The extra rest added some gas to Penny's fastball, which was once clocked at 101 mph and averaged 95. But more than the rest, there's the importance of a two-game swing in the standings. And, of course, a little revenge.
"Any time you get traded," said Penny, "you want to show they traded away the wrong guy."
Penny was struggling in Double-A in 1999 when Arizona, needing a closer, packaged him with two other Minor League pitchers to get Matt Mantei from Florida. Penny missed out on Arizona's title in 2001, but got one with the Marlins in 2003.
Now he's after another, along with another All-Star berth and, who knows, maybe a Cy Young if he can keep this going. Opposing hitters, like Arizona's Conor Jackson, said it isn't Penny's fastball that makes him more effective, it's the splitter he is throwing with more confidence and frequency.
"Penny's been lights out the whole year," said Martin. "You can just tell he's got confidence, his composure's great and he'll give his best effort, and if you get him a couple runs, you'll pretty much get a 'W.' He throws strikes, gets you back in the dugout to hit and keeps you in the groove."
Penny pointed out that the Dodgers' offense, sporadic as it's been this year, has supported him pretty nicely lately. In fact, in his last three starts, the Dodgers have outscored opponents, 27-3. Penny had a lot to do with this one, as he triggered the four-run sixth inning with a double after getting hit on the elbow with a Micah Owings pitch in the third inning. Penny is hitting .241.
"He's a threat offensively," said Little. "He started that inning with the double and lit a fuse under everyone. He was strong throughout his outing."
Jeff Kent, who fouled a pitch off the big toe on his left foot in the fourth inning, was removed after the sixth inning, but x-rays were negative and he is day-to-day. He was replaced by Wilson Betemit, who slugged a home run to center field batting right-handed in the eighth inning. Of Betemit's eight home runs this year, it's the first one he's hit right-handed.
Ironically, Little mentioned Betemit's lack of production as a key element in his decision to move Garciaparra to third base and open first base for Loney. Of course, a bigger reason for the move is Loney, who just keeps on hitting.

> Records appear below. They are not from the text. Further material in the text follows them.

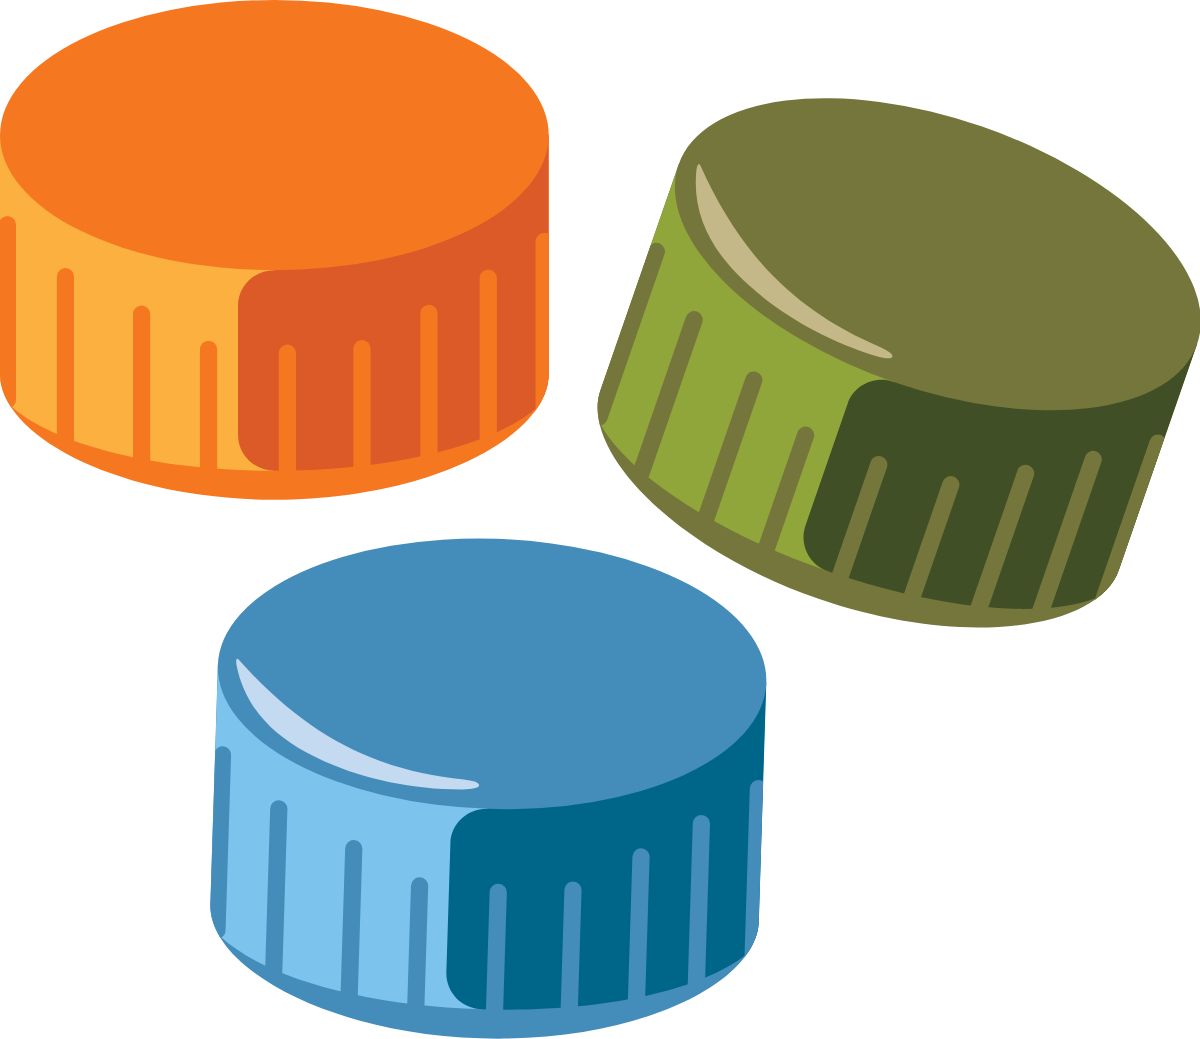
<!DOCTYPE html>
<html lang="en">
<head>
<meta charset="utf-8">
<title>Bottle caps</title>
<style>
  :root {
    --paper: #ffffff;
    --orange: #f57821;
    --orange-light: #fcb040;
    --orange-dark: #dc5a27;
    --olive: #75763c;
    --olive-light: #90a63a;
    --olive-dark: #414f26;
    --olive-shine: #c4b888;
    --blue: #448cba;
    --blue-light: #7cc4ee;
    --blue-dark: #006689;
    --blue-shine: #c4daf1;
  }
  html, body { margin: 0; padding: 0; background: var(--paper); overflow: hidden; }
  .canvas { display: block; width: 1200px; height: 1039px; background: var(--paper); }

  .cap-orange { --main: var(--orange); --light: var(--orange-light); --dark: var(--orange-dark); }
  .cap-olive { --main: var(--olive); --light: var(--olive-light); --dark: var(--olive-dark); --shine: var(--olive-shine); }
  .cap-blue { --main: var(--blue); --light: var(--blue-light); --dark: var(--blue-dark); --shine: var(--blue-shine); }

  .main { fill: var(--main); }
  .light { fill: var(--light); }
  .dark { fill: var(--dark); }
  .shine { fill: var(--shine); }
  .grooves { fill: none; stroke: var(--main); stroke-width: 22.5; stroke-linecap: round; }
</style>
</head>
<body>
<svg class="canvas" viewBox="0 0 1568 1357.6" role="img" aria-label="Three screw bottle caps in orange, olive green and blue">
  <defs>
    <path id="cap-body" d="M-358.5 0V312C-358.5 395 -200 476.5 0 476.5S358.5 395 358.5 312V0Z"/>
    <clipPath id="body-clip"><use href="#cap-body"/></clipPath>

    <!-- Cap drawn around the centre of its top disc -->
    <g id="cap">
      <use href="#cap-body" class="main"/>
      <g clip-path="url(#body-clip)">
        <path class="light" d="M-358.5 0V335L-342.5 355.5C-285 405 -155 438.5 0 438.5V0Z"/>
        <path class="dark" d="M0 176.5C-26 176.5 -47.5 197 -47.5 223V391.5C-47.5 418 -26 438.5 0 438.5C155 438.5 285 405 341.5 357.5L358.5 340V0H0Z"/>
        <path class="grooves" d="M-348.8 117V346M-273 185V398M-173.5 234V430M-86 280V440M17 285V445M114.5 279V440M202 233V425M279.5 187V398M352.5 139V390"/>
      </g>
      <ellipse class="main" rx="358.5" ry="176.5"/>
    </g>

    <path id="cap-shine" d="M-330.4 -7.1C-334.5 -12 -335.4 -8 -334.2 -1C-322.6 49.7 -288.5 85.6 -239.7 110.1C-183.7 138.4 -108.2 155 -33.2 152.2C-22.3 151.3 -12.3 150 -12.4 146C-12.6 142 -21.6 140.3 -32.6 139.2C-149 131 -240.5 88 -330.4 -7.1Z"/>
  </defs>

  <g class="cap-orange" transform="translate(358.5 176.5)">
    <use href="#cap"/>
  </g>

  <g class="cap-olive" transform="translate(1225.5 332.2) rotate(19.1)">
    <use href="#cap"/>
    <use href="#cap-shine" class="shine"/>
  </g>

  <g class="cap-blue" transform="translate(643 880.5) rotate(1.8)">
    <use href="#cap"/>
    <use href="#cap-shine" class="shine"/>
  </g>
</svg>
</body>
</html>
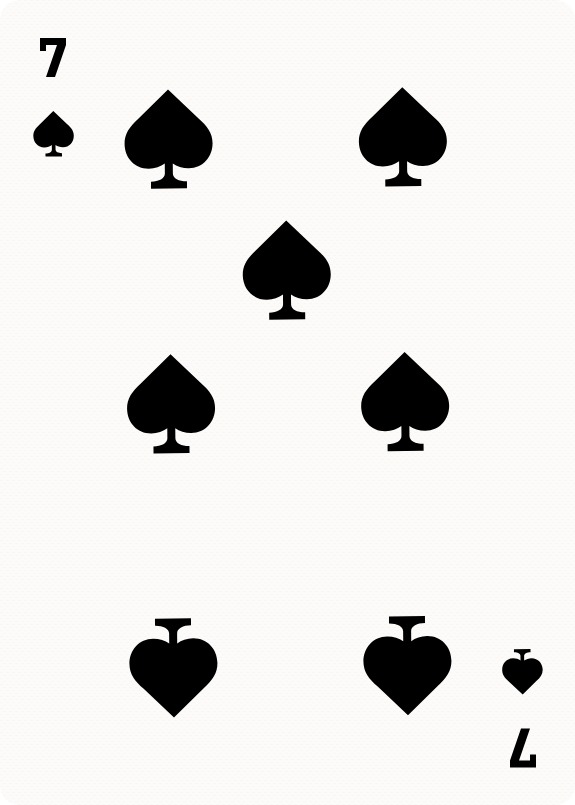
<!DOCTYPE html>
<html lang="en">
<head>
<meta charset="utf-8">
<title>Seven of Spades</title>
<style>
:root {
  --table: #ffffff;
  --card: #fcfbf9;
  --weave: #f8f7f4;
  --ink: #000000;
}
html, body { margin: 0; background: var(--table); }
body { width: 575px; height: 805px; overflow: hidden; }
.card {
  width: 575px;
  height: 805px;
  border-radius: 20px;
  overflow: hidden;
  background: var(--card);
}
.face { display: block; fill: var(--ink); }
.weave-thread { fill: var(--weave); }
</style>
</head>
<body>
<main class="card">
  <svg class="face" width="575" height="805" viewBox="0 0 575 805" role="img" aria-label="Seven of spades">
    <defs>
      <pattern id="linen" width="6" height="6" patternUnits="userSpaceOnUse">
        <rect class="weave-thread" width="3" height="1"/>
        <rect class="weave-thread" x="3" y="3" width="3" height="1"/>
      </pattern>
      <path id="spade" d="M0 0L30 29C39 37 44 44 44 54C44 68 34 79 20 79C14 79 8 77 4 74V84C4 89 10 92 18 92V99H-18V92C-10 92 -4 89 -4 84V74C-8 77 -14 79 -20 79C-34 79 -44 68 -44 54C-44 44 -39 37 -30 29Z"/>
      <g id="corner-index">
        <path d="M40 38H66V45L55 77H46L57 45H46V51H40Z"/>
        <use href="#spade" transform="translate(53.3 111) rotate(-.6) scale(.46)"/>
      </g>
    </defs>

    <rect width="575" height="805" fill="url(#linen)"/>

    <g id="indices">
      <use href="#corner-index"/>
      <use href="#corner-index" transform="rotate(180 288 402.8)"/>
    </g>

    <g id="pips">
      <use href="#spade" transform="translate(168 89.5) rotate(-.6)"/>
      <use href="#spade" transform="translate(402.3 87.3) rotate(-.6)"/>
      <use href="#spade" transform="translate(286.2 220.5) rotate(-.6)"/>
      <use href="#spade" transform="translate(170.5 354.3) rotate(-.6)"/>
      <use href="#spade" transform="translate(404.6 352) rotate(-.6)"/>
      <use href="#spade" transform="translate(174 717.5) rotate(179.4)"/>
      <use href="#spade" transform="translate(408 715.3) rotate(179.4)"/>
    </g>
  </svg>
</main>
</body>
</html>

His ninth-inning triple raised his batting average to .448 with 13 hits in 29 at-bats since his June 10 promotion. Of those 13 hits, seven are for extra bases (two homers, two triples, three doubles). That's an .897 slugging percentage. Loney had only one home run in 223 at-bats at Triple-A Las Vegas. He already has nine RBIs, more than Tony Abreu has in 96 at-bats.